## The task:
Across the data below, how many lines have the word "margin" in them? Give the number and nothing else.

Collection entries:
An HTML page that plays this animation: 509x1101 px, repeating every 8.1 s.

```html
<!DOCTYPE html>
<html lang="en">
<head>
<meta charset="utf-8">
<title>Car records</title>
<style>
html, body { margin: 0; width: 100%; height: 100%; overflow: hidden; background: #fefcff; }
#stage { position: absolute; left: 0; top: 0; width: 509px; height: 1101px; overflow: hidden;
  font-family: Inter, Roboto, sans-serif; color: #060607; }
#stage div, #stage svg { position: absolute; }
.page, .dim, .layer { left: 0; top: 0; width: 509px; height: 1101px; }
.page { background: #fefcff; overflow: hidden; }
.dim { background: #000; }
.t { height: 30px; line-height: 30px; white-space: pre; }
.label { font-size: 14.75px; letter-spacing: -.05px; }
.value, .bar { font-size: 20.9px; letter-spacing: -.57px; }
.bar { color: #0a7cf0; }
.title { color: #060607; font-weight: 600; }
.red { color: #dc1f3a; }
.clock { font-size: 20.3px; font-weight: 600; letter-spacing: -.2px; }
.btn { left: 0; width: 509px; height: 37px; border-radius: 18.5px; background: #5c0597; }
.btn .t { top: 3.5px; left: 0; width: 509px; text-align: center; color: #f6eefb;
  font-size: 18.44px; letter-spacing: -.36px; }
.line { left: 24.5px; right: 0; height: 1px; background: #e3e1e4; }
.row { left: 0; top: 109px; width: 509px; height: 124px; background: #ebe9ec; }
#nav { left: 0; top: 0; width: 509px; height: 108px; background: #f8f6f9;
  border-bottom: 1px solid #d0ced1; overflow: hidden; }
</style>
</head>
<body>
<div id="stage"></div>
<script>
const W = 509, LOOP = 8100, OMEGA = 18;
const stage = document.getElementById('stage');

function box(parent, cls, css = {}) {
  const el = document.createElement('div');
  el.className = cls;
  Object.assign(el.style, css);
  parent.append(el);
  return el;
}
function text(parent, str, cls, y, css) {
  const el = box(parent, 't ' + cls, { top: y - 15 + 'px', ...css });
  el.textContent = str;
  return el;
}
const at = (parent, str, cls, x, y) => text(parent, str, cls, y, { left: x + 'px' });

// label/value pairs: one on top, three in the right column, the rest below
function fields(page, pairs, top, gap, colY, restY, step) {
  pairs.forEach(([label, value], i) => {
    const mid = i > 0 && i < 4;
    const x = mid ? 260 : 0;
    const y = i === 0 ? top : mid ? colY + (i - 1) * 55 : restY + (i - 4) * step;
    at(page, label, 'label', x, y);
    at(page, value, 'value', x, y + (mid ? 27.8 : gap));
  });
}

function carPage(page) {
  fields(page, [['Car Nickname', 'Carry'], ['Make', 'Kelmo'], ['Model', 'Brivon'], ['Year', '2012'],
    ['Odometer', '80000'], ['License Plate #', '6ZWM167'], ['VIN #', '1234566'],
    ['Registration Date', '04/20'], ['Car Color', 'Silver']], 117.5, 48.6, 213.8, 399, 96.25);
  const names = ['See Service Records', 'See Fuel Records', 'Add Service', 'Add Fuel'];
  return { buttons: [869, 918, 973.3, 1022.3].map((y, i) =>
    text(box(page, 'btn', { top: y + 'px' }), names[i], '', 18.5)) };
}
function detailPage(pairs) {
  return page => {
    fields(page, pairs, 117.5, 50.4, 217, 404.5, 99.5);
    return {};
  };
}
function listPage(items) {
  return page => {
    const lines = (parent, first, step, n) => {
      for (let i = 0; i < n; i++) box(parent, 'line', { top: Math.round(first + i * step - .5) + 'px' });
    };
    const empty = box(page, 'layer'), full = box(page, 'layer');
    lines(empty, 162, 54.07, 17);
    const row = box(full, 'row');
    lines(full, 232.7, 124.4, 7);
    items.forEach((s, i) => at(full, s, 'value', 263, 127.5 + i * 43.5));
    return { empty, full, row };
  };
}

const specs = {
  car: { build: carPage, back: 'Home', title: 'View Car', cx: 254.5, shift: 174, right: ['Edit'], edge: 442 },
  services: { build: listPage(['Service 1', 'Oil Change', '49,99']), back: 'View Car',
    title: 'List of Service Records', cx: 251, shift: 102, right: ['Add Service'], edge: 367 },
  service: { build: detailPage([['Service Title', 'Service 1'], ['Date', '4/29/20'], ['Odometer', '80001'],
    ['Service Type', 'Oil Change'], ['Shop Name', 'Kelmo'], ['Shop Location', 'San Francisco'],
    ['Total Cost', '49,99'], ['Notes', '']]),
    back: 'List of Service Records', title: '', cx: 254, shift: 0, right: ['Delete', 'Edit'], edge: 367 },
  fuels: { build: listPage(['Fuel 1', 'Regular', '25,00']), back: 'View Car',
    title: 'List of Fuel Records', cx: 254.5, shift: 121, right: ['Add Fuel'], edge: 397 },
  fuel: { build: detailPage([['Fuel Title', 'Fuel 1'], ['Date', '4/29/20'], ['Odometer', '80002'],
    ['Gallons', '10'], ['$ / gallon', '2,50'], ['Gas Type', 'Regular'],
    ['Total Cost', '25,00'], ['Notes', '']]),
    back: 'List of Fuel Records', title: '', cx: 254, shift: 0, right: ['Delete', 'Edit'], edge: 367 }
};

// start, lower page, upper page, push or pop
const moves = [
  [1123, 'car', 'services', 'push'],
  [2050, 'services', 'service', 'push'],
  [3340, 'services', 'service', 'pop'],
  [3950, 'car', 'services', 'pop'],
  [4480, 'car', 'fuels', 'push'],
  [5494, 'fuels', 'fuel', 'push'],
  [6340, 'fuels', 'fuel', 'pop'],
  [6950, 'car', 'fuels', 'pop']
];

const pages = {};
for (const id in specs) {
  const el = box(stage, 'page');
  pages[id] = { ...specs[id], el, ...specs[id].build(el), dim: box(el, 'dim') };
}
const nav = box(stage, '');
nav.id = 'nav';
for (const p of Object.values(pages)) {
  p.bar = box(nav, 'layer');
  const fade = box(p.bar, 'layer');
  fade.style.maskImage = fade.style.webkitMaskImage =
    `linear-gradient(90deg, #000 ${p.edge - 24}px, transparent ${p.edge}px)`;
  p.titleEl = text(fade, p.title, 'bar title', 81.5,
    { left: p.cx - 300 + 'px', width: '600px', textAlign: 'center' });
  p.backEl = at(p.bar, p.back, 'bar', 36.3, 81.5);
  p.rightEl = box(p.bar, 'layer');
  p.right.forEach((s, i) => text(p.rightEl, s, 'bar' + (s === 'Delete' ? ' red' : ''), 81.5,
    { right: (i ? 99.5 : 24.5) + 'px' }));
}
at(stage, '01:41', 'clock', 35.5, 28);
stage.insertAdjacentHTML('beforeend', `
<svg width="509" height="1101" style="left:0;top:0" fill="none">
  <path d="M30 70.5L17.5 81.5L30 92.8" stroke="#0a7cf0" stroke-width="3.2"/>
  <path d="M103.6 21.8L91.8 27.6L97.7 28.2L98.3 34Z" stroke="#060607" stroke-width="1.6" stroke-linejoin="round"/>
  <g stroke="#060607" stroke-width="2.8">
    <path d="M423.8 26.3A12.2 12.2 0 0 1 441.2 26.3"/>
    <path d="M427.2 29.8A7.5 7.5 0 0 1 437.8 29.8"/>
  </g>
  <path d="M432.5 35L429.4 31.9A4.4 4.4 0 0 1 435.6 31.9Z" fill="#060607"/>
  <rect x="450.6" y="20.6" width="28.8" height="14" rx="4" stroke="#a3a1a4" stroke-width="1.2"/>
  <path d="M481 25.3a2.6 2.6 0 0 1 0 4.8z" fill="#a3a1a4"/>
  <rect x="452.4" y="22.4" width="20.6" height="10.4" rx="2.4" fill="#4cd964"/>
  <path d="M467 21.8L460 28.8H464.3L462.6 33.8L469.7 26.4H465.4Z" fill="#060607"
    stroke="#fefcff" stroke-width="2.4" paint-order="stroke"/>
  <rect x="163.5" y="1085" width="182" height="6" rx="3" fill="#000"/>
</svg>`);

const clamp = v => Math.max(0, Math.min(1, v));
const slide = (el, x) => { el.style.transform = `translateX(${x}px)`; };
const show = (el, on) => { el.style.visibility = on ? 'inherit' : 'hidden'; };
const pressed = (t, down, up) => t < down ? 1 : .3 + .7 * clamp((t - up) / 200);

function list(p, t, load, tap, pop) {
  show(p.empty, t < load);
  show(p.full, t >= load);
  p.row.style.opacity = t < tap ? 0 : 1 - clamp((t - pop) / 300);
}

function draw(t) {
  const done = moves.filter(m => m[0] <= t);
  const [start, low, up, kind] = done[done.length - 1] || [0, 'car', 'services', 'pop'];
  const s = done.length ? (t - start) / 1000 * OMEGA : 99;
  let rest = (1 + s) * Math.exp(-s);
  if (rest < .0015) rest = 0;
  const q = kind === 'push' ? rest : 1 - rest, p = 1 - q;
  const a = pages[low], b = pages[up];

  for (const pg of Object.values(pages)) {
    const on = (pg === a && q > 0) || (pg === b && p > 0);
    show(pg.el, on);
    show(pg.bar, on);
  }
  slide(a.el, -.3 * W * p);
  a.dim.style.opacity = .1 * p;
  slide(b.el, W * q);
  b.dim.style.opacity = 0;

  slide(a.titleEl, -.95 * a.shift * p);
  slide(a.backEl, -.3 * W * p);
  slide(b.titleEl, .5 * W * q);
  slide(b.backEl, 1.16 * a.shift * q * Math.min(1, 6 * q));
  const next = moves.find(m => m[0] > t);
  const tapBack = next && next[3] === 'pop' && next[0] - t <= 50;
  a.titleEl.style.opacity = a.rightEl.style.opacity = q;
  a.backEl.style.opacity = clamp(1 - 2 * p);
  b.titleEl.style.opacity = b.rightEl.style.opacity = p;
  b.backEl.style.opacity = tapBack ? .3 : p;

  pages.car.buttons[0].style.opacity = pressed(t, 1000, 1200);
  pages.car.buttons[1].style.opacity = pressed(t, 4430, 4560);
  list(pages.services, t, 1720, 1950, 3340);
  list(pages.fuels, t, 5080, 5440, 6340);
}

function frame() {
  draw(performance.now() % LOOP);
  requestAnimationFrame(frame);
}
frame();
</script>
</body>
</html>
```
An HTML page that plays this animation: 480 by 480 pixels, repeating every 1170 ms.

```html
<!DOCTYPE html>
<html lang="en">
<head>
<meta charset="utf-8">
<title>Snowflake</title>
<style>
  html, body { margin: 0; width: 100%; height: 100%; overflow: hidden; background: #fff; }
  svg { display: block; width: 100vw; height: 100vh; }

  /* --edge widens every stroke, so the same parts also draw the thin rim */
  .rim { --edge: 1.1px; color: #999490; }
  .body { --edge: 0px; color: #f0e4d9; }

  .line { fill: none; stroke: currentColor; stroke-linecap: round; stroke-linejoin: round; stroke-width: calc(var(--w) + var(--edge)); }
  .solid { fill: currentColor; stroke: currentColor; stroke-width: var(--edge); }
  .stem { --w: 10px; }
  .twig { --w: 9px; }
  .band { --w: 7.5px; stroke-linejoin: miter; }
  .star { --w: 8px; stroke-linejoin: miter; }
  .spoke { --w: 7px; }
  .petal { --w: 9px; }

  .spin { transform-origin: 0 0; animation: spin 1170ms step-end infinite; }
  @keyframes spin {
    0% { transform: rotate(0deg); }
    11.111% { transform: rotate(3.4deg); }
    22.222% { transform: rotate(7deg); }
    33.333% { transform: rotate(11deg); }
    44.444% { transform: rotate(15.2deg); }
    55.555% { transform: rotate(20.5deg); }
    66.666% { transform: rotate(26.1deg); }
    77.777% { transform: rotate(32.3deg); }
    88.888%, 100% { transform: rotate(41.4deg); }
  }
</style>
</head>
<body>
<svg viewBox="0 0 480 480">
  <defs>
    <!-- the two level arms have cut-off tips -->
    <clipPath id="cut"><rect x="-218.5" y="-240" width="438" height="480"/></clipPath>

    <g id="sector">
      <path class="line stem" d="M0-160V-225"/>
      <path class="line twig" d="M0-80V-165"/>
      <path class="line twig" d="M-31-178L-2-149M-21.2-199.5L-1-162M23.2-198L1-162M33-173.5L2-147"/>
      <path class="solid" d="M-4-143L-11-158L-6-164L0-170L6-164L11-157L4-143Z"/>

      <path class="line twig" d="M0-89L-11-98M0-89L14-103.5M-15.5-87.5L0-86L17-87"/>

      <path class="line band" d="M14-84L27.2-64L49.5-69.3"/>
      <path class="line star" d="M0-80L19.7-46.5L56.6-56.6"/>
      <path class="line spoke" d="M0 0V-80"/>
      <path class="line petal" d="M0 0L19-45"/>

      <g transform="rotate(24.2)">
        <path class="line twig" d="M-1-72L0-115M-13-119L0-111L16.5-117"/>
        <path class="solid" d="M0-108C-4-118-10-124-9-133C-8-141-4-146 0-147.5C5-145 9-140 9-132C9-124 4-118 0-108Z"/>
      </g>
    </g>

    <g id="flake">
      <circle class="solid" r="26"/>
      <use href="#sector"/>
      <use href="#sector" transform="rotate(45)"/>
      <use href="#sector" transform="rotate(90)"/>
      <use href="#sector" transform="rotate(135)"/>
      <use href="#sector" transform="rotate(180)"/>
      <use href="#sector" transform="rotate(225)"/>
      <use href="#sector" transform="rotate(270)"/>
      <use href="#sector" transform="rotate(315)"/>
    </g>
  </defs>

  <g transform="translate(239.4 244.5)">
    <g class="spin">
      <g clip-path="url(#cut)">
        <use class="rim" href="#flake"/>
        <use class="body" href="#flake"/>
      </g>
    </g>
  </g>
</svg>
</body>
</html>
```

## Output of the exercise:
2